This trail does not waste anytime. It just starts straight up and we huffed our way up until we reached a more moderate grade and could catch our breaths before finding our rhythm. It wasn’t long before we were on a tree covered ridge and could start to see Pinkham Notch through the trees.
We made our way up to the rock slabs and ledges described in the guide book which afforded excellent views of the northern presidentials. As the wind picked up and the temperatures dropped, I became concerned about my clothing choices and wondered if I had enough layers with me. The trail dipped and climbed and we were high up on a ridge for a while pushing forward to stay warm and beat the potential thunderstorms. Every so often the trail would become sheltered from the wind and we took refuge in these wind breaks to refuel ourselves with water and food.
About an hour from the summit, the weather really began to change and we watched the views of the surrounding mountains slowly become clouded as we became socked in. We were both nervous about it but we pushed on moving as quickly as we could while still being careful climbing up the steep rock slabs and making sure to add and take off layers as often as necessary to stay dry and warm.
We then came upon the summit sign for Mt Moriah with an arrow to the actual summit. We looked at each other in disbelief before heading up. As we came around the corner to the exposed large rock boulder summit of Moriah the wind was whipping fiercely and we paused and looked at each other again with a bit or terror. We dropped our packs and our poles and braved forward finding the summit marker and embracing as we leaned into the wind. We took some pictures and videos and exclaimed before ducking back into the safety of the trees and finding a very sheltered nook just below the summit to recover and eat and drink and laugh soak in this summit and prepare for a safe decent.
Climbing down the rock slabs was scary and slow but not as sketchy as we anticipated and we were able to move down the mountain quickly stopping to rest more than half way down at some exposed rock slabs where the the presidentials came back into view. As we snacked and rested our knees, Mount Madison went in and out of the clouds from across the valley and we watched as the clouds formed together and darkened over them. Not a moment later, we felt the first few rain drops and quickly gathered our packs and continued down the mountain praying that the heavier rain wouldn’t come until we were off the rocks and safely under the shelter of the lower tree canopy. We were lucky and we made it down safely and by the time the rain really picked up were were less than a mile from the car and not very wet at all.

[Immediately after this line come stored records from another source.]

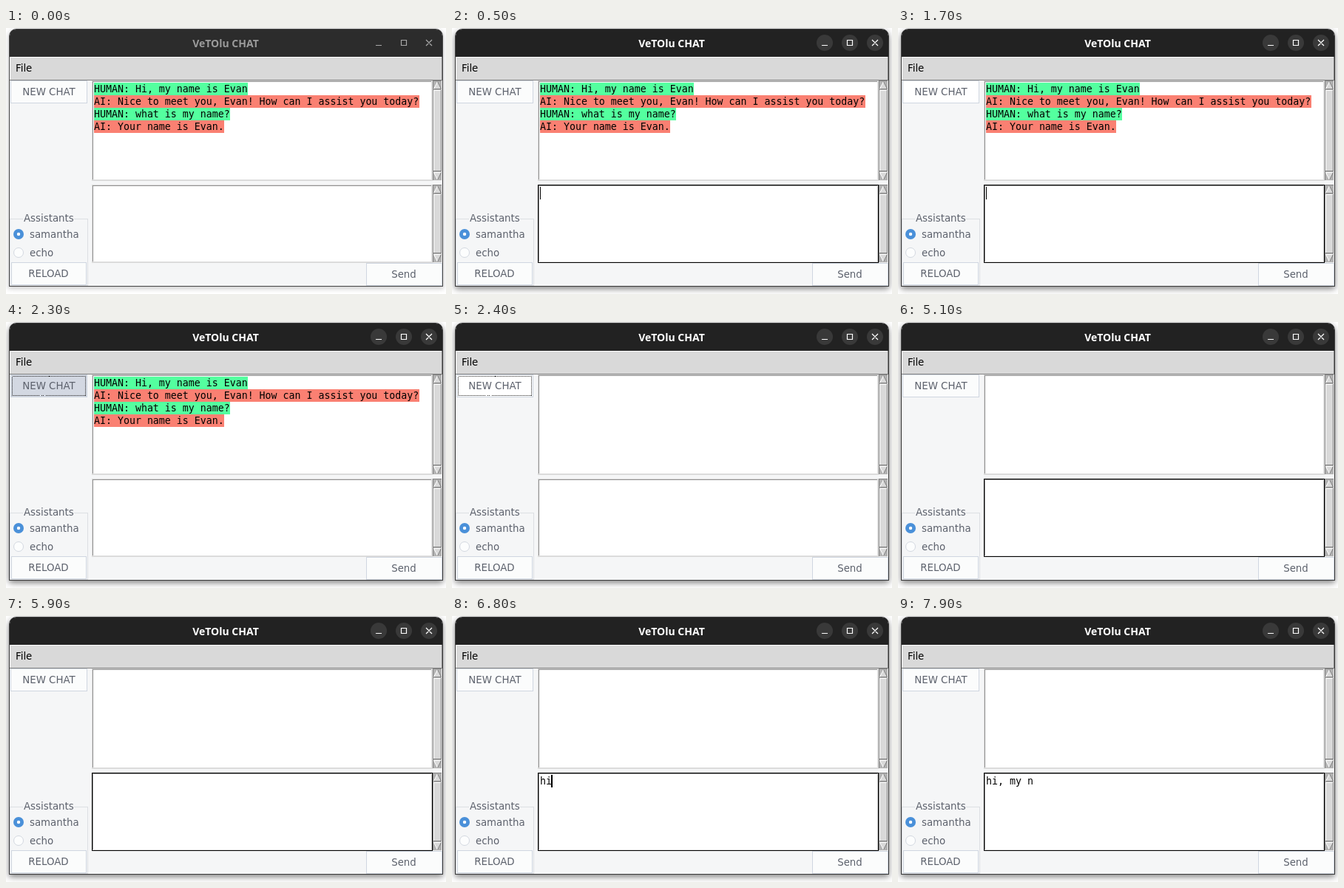
Write an HTML page that moves like this. It is 595 by 360 pixels and loops after 8000 ms.

```html
<!DOCTYPE html>
<html lang="en">
<head>
<meta charset="utf-8">
<title>Chat window</title>
<style>
  html, body { margin: 0; width: 100%; height: 100%; overflow: hidden; background: #fff; }
  #shadow { position: absolute; left: 5px; top: 2px; width: 585px; height: 347px; border-radius: 9px 9px 0 0;
    box-shadow: 0 0 0 1px #3a3a3a, 0 3px 9px 1px rgba(0,0,0,.5); }
  .idle #shadow { box-shadow: 0 0 0 1px #454545, 0 2px 6px 2px rgba(0,0,0,.2); }
  svg { position: absolute; left: 0; top: 0; display: block; }
  rect { shape-rendering: crispEdges; }
  text { font: 13.33px "DejaVu Sans", sans-serif; fill: #5c616c; white-space: pre; }
  .mono { font: 13.289px "DejaVu Sans Mono", monospace; fill: #000; }
  .mid { text-anchor: middle; }
  #bar { fill: #222; }
  #title { font: bold 14px "Noto Sans", "Open Sans", sans-serif; fill: #fff; }
  .disc { fill: #393939; }
  .icon { fill: none; stroke: #fff; stroke-width: 1.2; }
  .idle #bar { fill: #2c2c2c; }
  .idle #title { fill: #9b9b9b; }
  .idle .disc { fill: none; }
  .idle .icon { stroke: #a8a8a8; }
  .btn { fill: #fbfcfc; stroke: #cfd6e0; }
</style>
</head>
<body>
<div id="shadow"></div>
<svg id="stage" width="595" height="360" viewBox="0 0 595 360"></svg>
<script>
const LOOP = 8000, COL = 8, LINE = 17, LEFT = 119;
const $ = id => document.getElementById(id);

const rect = (x, y, w, h, fill, more = '') =>
  `<rect x="${x}" y="${y}" width="${w}" height="${h}" fill="${fill}" ${more}/>`;
const text = (x, y, str, more = '') => `<text x="${x}" y="${y}" ${more}>${str}</text>`;
const path = (d, more) => `<path d="${d}" ${more}/>`;

const button = (x, y, w, h, label, cx, base, id) =>
  `<rect id="${id}" class="btn" x="${x + .5}" y="${y + .5}" width="${w - 1}" height="${h - 1}" rx="1"/>` +
  text(cx, base, label, 'class="mid"');

// box with a bevel: light and dark edges around a fill
const bevel = (x, y, w, h, fill, topLeft, bottomRight) =>
  rect(x, y, w, h, bottomRight) + rect(x, y, w - 1, h - 1, topLeft) + rect(x + 1, y + 1, w - 2, h - 2, fill);

const textBox = (y, h, id) =>
  rect(116, y, 461, h, '#d9d9d9', `id="${id}"`) + bevel(117, y + 1, 459, h - 2, '#fff', '#929292', '#dedede');

function scrollbar(y, h) {
  const end = y + h;
  return bevel(577, y, 13, h, '#b3b3b3', '#828282', '#eee') +
    path(`M583.5 ${y + 1.5}L578.5 ${y + 11.5}H588.5Z`, 'fill="#d9d9d9"') +
    path(`M583.5 ${y + 1.5}L578.5 ${y + 11.5}`, 'stroke="#fff"') +
    path(`M578.5 ${y + 11.5}H588.5L583.5 ${y + 1.5}`, 'fill="none" stroke="#828282"') +
    bevel(578, y + 13, 11, h - 26, '#d9d9d9', '#fff', '#828282') +
    path(`M578.5 ${end - 11.5}H588.5L583.5 ${end - 1.5}Z`, 'fill="#d9d9d9"') +
    path(`M583.5 ${end - 1.5}L578.5 ${end - 11.5}H588.5`, 'fill="none" stroke="#fff"') +
    path(`M588.5 ${end - 11.5}L583.5 ${end - 1.5}`, 'stroke="#828282"');
}

const chat = [
  'HUMAN: Hi, my name is Evan',
  'AI: Nice to meet you, Evan! How can I assist you today?',
  'HUMAN: what is my name?',
  'AI: Your name is Evan.'
].map((str, i) => {
  const y = 74 + i * LINE;
  return rect(LEFT, y, str.length * COL, LINE, str[0] === 'H' ? '#54ff9f' : '#fa8072') +
    text(LEFT, y + 13, str, 'class="mono"');
}).join('');

$('stage').innerHTML =
  // title bar
  path('M5 39V11Q5 2 14 2H581Q590 2 590 11V39Z', 'id="bar"') +
  text(297, 25.5, 'VeTOlu CHAT', 'id="title" class="mid"') +
  [504, 538, 572].map(x => `<circle class="disc" cx="${x}" cy="20" r="11"/>`).join('') +
  path('M500 23.5H508M534.5 16.5H541.5V23.5H534.5ZM568 16L576 24M576 16L568 24', 'class="icon"') +
  // menu and body
  rect(5, 39, 585, 310, '#f5f6f7') +
  bevel(5, 39, 585, 32, '#d9d9d9', '#fff', '#828282') +
  text(13, 59, 'File', 'style="fill:#000"') +
  // side panel
  button(6, 71, 104, 31, 'NEW CHAT', 58, 91, 'newChat') +
  '<rect id="ring" x="8.5" y="73.5" width="99" height="26" fill="none" stroke="#222" stroke-dasharray="1 1"/>' +
  '<rect x="5.5" y="258.5" width="105" height="90" fill="none" stroke="#dcdfe3"/>' +
  rect(23, 256, 69, 5, '#f5f6f7') +
  text(24, 262, 'Assistants') +
  '<circle cx="17" cy="279" r="7" fill="#4a90d9"/><circle cx="17" cy="279" r="2.2" fill="#fff"/>' +
  '<circle cx="17" cy="304" r="6.5" fill="#fcfdfd" stroke="#d3d8e0"/>' +
  text(32, 284, 'samantha') + text(32, 309, 'echo') +
  button(7, 317, 102, 31, 'RELOAD', 57.5, 337, 'reload') +
  // text areas
  textBox(71, 136, 'logEdge') + scrollbar(71, 136) +
  textBox(212, 106, 'inputEdge') + scrollbar(212, 106) +
  `<g id="chat">${chat}</g>` +
  text(LEFT, 228, '', 'id="typed" class="mono"') +
  rect(LEFT, 215, 1, LINE, '#000', 'id="caret"') +
  button(487, 318, 103, 31, 'Send', 538, 338, 'send');

const MESSAGE = 'hi, my n';
const keys = [6600, 6800, 7100, 7200, 7300, 7600, 7700, 7900];
// caret switches between hidden and shown at each of these times
const blinks = [500, 1100, 1400, 2100, 3600, 4200, 4500, 5100, 5400, 5900, 6300, 6900, 7200, 7800];
const passed = (times, t) => times.filter(at => at <= t).length;
const show = (id, on) => $(id).setAttribute('visibility', on ? 'visible' : 'hidden');

function draw(t) {
  const between = (a, b) => t >= a && t < b;
  document.body.className = t < 500 ? 'idle' : '';
  show('chat', t < 2400);
  show('ring', between(2300, 3600));
  $('newChat').style.fill = between(2300, 2400) ? '#d3d8e2' : between(1700, 2600) ? '#fff' : '';
  $('inputEdge').setAttribute('fill', between(500, 2300) || t >= 3600 ? '#000' : '#d9d9d9');

  const count = passed(keys, t);
  $('typed').textContent = MESSAGE.slice(0, count);
  $('caret').setAttribute('x', LEFT + count * COL - (count ? 1 : 0));
  $('caret').setAttribute('width', count ? 2 : 1);
  show('caret', passed(blinks, t) % 2);
}

const start = performance.now();
function tick() {
  draw((performance.now() - start) % LOOP);
  requestAnimationFrame(tick);
}
tick();
</script>
</body>
</html>
```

Our car was intact where we left it and we drove south thru Pinkham Notch unable to fully absorb that we had just finished the list. We stopped at Joe Dodge Lodge to change and rest and look around their little store. We didn’t linger long because we were starting to tank so we headed to a diner for some celebratory pancakes and hot coffee which brought us back to life and we sat in the booth for a while looking at pictures, laughing and reminiscing of the last few days and the last few years of our adventures hiking the NH48 together.